in Illinois and California high schools (1939-1945), Johnston became a science instructor
at San Joaquin Delta Community College in Stockton, California(1945), where she remained
until retirement (Sp 1982).
During five summers between 1955 and 1972 Verna Johnston studied photography with Ansel
Adams. He strongly influenced her black and white technique and, as she writes, "laid the
foundation for future growth." She has published and exhibited her photographs in several
venues, most notably in one-woman shows at the Oakland Museum (1979) and at the Ansel
Adams Gallery in Yosemite (1987). Johnston often publishes her photographs in the service
of the wildlife preservation movement.
Although early in her career Johnston was an active and enthusiastic ornithologist who
published a number of articles on the behavior of Midwestern and California birds, her
principal scientific concern has been the struggle of native plants and animals for
survival in the face of human and foreign species encroachments. In addition to many
articles on these and other topics, Johnston has published two monographs,
California Forests & Woodlands (1994). Although
the her work generally focusses on northern California---particularly the Central Valley
and the Sierra---she has also developed a more than passing interest in Alaskan ecology.
This preoccupation culminated in Johnston's extended trip to that region (1974).
In 1959-60 Verna Johnston won a National Wildlife Federation fellowship in writing and
photography. Later she received a National Science Foundation fellowship for study at the
Desert Biology Institute of Arizona State University (1963). She has also visited the
Guatemalan rainforests and the Mayan ruins at Tikal (1966).
During the 1960s and 70s Verna Johnston became concerned about the plight of the Tule

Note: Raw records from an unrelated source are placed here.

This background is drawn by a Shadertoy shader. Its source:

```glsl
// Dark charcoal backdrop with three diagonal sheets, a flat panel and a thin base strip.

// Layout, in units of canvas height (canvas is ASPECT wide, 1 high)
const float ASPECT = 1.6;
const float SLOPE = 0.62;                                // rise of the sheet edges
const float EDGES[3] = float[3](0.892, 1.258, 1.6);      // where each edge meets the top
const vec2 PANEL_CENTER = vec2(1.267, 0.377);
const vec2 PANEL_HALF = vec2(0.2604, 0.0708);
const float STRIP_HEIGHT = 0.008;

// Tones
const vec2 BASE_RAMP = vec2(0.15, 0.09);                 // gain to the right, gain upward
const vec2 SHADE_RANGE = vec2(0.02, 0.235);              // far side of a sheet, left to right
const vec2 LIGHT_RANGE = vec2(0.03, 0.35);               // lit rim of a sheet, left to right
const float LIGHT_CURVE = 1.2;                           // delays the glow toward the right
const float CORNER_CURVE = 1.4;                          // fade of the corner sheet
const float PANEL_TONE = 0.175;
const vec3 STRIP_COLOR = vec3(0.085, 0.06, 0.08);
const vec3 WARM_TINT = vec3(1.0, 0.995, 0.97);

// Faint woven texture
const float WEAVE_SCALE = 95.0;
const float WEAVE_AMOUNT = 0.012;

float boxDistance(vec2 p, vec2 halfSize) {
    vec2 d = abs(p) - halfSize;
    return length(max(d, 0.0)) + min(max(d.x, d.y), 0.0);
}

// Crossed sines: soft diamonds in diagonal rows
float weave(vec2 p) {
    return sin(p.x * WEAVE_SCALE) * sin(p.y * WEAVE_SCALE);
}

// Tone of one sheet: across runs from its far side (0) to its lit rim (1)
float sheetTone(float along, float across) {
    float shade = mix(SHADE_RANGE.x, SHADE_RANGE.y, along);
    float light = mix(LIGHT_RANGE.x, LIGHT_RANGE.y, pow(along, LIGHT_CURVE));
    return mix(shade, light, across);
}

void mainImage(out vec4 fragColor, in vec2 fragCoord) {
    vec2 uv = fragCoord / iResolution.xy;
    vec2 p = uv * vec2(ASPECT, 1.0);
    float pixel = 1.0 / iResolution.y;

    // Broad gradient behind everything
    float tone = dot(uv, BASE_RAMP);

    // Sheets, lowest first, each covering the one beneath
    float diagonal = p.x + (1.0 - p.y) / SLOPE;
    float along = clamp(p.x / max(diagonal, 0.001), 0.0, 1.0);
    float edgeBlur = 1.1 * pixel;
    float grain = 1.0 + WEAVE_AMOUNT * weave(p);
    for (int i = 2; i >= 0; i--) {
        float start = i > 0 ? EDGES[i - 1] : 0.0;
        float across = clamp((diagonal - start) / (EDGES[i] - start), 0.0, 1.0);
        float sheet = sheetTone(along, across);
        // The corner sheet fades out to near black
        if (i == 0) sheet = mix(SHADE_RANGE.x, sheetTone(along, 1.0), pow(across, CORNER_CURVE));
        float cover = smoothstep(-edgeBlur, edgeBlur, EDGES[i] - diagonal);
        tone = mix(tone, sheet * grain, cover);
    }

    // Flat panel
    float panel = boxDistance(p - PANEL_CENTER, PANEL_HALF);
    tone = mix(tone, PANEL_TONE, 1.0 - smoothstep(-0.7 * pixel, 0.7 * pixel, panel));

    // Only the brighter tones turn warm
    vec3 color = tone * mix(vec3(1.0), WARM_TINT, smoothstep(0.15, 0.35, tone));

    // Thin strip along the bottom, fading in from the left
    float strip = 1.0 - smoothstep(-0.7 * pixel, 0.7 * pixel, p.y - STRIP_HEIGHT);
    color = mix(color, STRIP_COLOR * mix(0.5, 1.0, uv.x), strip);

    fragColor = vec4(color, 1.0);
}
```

Elk, an endangered species indigenous to California. Johnston was an officer of the
Committee for the Preservation of the Tule Elk. She both lobbied and published articles
on behalf of the elk. Her papers contain these materials as well as correspondence and
announcements of the Committee.
Johnston was also a member(1980s)of the Mono Lake Committee. The activities of this group
are represented in her papers by miscellaneous correspondence, flyers and clippings
covering more than a decade (1978-1994).
Scope and Content
Verna Johnston's papers contain her notes, writings, clippings, correspondence and
photographs pertaining to California and Alaskan ecology. She has arranged most of the
papers in alphabetical subject files. Johnston's photographs are also organized in an
alphabetical filing system that lists each image by subject and provides a history of
submissions for publication. The collection includes a selection of periodicals and
government reports pertaining to subjects represented in the papers. The total extent of
the Verna Johnston Collection is approximately 39 linear ft. more than half of which
consists of photographs, slides and negatives.